3) Forget to engage core and pelvic floor prior to exercise

These two concepts are so essential! All of our exercises should begin with engaging your core and lifting pelvic floor. This provides support and stability to your “powerhouse”. Ensuring this stability means your trunk is fully supported, reducing risk of injury, and providing extra support so that your exercise may be performed more efficiently.

4) Using momentum 

Sit ups and “crunches” have traditionally been performed with the aim to commence lying down and then “sit up” fully. To do this momentum is often used and the upper body is forced upwards through the elbows/arms and chest. This does not recruit the core muscles correctly because the driving force is from the upper body, not the core. The back often flattens to the ground during this type of exercise too (see No. 1 again for why this is wrong).

Core exercises should be performed with correct muscle activation, precision, and control. Speed should be specific and not induced by momentum.

5) Not stabilising the pelvis

The pelvis is the key component to how successful you perform these exercises. The pelvis should be stabilised in neutral for optimum core muscle recruitment (see No. 1) for more details. Keeping the pelvis stable also eliminates momentum and excessive movement from elsewhere (see No. 4).

6) Holding your breath

Breathing is a complex component of exercising! There are many different ways to use it depending on the aim, however you should never hold your breath when exercising! The oxygen should flow freely and to enhance your exercise you should exhale on the action part. Eg “inhale to prepare whilst staying still, exhale as you perform the exercise”. Exhaling on the harder part recruits the core muscles more and therefore makes your efforts more effective.
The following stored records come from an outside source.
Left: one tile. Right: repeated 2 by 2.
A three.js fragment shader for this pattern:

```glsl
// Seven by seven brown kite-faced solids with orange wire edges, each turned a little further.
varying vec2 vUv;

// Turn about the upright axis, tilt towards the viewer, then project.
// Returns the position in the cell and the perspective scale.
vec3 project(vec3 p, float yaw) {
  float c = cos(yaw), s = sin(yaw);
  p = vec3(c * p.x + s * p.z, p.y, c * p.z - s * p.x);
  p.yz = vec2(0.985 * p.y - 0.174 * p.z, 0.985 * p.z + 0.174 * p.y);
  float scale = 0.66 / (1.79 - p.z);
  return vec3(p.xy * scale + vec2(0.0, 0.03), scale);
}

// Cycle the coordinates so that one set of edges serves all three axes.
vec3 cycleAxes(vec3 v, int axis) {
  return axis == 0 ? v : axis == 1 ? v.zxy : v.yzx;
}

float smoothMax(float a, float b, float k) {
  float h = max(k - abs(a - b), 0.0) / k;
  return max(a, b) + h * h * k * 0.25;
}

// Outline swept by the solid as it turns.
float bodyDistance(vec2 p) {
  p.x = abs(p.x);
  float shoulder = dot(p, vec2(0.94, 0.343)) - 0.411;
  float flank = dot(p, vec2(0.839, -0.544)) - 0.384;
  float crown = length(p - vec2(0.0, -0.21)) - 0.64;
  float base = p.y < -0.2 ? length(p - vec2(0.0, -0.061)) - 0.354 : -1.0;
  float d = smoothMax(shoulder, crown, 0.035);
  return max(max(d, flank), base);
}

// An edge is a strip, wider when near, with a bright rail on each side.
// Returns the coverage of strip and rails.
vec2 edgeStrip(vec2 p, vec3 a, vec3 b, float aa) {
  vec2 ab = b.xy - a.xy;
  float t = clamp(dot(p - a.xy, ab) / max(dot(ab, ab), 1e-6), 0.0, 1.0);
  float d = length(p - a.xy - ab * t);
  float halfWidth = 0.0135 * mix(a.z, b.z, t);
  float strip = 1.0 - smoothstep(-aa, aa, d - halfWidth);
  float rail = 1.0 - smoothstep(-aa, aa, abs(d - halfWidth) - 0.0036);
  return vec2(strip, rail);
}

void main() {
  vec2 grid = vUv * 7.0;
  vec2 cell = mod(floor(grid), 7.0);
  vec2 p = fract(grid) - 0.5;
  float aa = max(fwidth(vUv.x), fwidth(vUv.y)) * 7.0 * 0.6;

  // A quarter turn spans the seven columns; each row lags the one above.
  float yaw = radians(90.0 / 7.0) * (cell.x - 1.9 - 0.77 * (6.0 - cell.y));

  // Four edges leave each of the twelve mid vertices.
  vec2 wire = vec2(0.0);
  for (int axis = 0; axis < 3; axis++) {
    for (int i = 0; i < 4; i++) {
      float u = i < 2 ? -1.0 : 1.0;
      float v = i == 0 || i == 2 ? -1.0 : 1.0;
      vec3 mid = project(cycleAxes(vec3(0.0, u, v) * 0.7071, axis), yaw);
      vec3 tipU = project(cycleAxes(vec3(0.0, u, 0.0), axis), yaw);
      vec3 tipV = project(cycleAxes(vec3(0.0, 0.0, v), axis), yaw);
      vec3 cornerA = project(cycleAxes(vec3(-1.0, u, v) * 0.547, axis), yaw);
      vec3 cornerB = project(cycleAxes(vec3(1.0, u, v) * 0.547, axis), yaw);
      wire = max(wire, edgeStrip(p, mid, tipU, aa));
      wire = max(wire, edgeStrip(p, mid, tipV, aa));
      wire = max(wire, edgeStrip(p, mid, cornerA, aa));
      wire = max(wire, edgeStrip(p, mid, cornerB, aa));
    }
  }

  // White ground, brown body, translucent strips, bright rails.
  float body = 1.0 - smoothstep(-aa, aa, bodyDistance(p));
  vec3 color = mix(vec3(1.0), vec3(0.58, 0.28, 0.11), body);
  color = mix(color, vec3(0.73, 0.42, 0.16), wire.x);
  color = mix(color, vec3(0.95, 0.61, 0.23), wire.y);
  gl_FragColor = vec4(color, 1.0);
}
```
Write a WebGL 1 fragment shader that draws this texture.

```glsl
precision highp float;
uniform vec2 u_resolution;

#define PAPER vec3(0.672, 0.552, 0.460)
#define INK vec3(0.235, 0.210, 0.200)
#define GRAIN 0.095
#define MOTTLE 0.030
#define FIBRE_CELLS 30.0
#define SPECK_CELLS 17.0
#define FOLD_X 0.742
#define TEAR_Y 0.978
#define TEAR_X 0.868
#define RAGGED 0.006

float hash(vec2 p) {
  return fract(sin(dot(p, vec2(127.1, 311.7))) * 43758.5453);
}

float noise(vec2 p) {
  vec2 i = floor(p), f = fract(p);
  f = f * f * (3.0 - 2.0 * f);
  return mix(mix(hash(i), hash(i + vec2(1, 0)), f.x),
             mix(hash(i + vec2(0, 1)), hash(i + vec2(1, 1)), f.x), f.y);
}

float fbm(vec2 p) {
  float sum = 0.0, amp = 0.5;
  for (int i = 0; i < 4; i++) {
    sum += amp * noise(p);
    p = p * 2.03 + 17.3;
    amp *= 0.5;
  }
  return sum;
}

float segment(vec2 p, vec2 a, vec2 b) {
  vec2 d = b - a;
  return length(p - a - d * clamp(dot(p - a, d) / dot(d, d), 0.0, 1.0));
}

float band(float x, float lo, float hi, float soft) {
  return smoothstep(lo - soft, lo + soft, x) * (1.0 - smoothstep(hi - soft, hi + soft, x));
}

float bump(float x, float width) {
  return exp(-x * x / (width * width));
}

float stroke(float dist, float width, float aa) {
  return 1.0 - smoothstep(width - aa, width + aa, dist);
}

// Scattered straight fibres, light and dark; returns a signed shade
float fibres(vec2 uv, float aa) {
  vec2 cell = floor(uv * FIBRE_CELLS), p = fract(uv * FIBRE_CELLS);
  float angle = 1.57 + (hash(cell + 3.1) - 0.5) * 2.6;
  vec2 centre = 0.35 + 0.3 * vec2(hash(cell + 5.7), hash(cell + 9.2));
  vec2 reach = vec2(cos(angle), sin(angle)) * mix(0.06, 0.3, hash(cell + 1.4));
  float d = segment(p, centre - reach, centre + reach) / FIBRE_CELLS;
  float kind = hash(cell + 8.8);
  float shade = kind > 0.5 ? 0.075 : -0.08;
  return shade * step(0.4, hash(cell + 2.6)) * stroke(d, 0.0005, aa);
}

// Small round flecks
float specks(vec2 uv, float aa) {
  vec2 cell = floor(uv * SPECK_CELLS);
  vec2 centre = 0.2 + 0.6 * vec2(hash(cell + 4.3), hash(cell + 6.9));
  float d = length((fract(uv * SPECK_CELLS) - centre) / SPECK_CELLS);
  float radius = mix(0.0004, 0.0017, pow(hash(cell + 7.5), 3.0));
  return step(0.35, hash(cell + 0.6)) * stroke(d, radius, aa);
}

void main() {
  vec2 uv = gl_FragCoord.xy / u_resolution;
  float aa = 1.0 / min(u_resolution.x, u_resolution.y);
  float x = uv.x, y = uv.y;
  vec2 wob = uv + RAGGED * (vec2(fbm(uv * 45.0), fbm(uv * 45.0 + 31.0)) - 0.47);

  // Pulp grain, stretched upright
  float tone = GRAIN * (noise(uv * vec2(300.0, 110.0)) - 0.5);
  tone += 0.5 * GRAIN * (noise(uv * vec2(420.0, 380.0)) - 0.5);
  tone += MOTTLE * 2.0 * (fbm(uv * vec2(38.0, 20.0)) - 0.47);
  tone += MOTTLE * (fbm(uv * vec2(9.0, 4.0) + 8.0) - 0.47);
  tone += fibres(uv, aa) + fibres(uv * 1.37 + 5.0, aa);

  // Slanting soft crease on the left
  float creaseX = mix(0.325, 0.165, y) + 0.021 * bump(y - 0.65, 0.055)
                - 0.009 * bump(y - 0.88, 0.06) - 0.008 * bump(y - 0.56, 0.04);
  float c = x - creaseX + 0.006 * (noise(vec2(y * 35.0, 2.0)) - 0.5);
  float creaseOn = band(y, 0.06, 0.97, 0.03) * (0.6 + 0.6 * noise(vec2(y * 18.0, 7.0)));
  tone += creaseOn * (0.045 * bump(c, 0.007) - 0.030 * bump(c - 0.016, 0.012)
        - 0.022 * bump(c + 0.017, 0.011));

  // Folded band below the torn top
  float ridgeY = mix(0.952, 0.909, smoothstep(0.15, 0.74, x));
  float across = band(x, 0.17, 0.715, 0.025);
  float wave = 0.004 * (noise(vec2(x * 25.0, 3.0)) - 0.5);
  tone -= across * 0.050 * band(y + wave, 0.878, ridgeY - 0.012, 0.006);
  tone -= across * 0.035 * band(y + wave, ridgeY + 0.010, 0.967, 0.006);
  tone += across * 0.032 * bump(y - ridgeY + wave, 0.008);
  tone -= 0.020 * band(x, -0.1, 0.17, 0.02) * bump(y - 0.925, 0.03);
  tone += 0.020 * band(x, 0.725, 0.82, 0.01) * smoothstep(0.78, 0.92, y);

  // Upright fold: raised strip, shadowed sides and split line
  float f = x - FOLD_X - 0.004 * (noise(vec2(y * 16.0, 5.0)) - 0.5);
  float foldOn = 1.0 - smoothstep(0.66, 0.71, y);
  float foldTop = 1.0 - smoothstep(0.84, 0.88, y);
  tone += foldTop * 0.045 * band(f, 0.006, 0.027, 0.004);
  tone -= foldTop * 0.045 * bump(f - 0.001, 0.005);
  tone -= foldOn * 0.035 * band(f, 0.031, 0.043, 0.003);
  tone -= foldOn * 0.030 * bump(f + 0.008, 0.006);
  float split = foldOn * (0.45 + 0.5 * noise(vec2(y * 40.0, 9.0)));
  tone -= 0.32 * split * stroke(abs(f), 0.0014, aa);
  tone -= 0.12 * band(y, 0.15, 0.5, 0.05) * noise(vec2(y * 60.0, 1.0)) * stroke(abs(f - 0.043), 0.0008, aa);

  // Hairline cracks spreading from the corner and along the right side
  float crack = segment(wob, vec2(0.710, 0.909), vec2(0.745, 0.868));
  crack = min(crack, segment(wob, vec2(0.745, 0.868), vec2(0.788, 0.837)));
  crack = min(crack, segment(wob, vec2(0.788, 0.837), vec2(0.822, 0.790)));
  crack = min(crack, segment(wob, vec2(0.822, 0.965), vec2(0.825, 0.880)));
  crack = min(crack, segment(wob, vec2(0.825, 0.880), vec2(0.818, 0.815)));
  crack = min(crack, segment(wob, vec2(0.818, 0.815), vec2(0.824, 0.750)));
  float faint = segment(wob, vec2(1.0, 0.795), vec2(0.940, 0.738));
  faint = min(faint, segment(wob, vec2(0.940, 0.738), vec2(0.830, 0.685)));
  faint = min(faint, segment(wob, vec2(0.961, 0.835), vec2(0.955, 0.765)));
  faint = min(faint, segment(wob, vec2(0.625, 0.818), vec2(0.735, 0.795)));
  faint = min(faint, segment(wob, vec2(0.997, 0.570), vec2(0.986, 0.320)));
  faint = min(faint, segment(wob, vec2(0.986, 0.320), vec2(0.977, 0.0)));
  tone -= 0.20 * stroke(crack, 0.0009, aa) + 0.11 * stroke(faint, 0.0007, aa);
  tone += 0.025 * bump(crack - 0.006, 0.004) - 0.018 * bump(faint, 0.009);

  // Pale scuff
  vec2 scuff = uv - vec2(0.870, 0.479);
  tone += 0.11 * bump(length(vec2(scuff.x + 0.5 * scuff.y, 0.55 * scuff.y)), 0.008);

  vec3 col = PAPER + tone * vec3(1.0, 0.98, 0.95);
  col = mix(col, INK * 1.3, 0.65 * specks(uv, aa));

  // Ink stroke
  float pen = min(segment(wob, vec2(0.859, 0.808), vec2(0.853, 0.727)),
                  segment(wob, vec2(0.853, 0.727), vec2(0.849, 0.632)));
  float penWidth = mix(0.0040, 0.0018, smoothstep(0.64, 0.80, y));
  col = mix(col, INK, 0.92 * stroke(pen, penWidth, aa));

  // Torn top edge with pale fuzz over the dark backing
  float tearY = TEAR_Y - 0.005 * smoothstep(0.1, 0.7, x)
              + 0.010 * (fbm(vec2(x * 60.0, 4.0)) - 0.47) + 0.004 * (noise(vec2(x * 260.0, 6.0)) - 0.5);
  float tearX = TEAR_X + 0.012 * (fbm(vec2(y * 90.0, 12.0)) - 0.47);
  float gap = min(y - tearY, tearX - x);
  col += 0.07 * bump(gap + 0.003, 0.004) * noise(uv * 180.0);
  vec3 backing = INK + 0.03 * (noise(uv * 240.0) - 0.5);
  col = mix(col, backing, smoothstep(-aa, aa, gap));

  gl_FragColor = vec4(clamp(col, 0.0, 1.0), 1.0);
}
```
For more details on pilates breathing check out this post.

7) Bringing your elbow to knee

If you were to twist enough to bring your elbow to your knee you break the rules here of No. 1,4 & 5! Whilst this does feel like a workout and definitely targets the core and oblique muscles, it uses momentum, flattens the back to the floor, and destabilises the pelvis! To target your obliques you can perform a similar exercise but encourage the armpit to reach for the opposite hip, whilst thinking of drawing the ribcage downwards. You won’t lift nearly as high but it will be much more effective in isolating these muscles!

8) Working in one plane only

The most well known core exercises include front planks, crunches, and elbow to knee/bicyles. These exercises all focus on moving in or being in one direction or plane. Our bodies move in many directions throughout the day and should be stimulated from every angle to get a 3D strengthening effect.

This is why pilates programmes have you perform exercises on your back, front, and sides. Exercises involve directly targeting the core, as well as moving the arms away, or the legs in different directions. Each aspect here challenges the core in a separate way and provides an on-going challenge!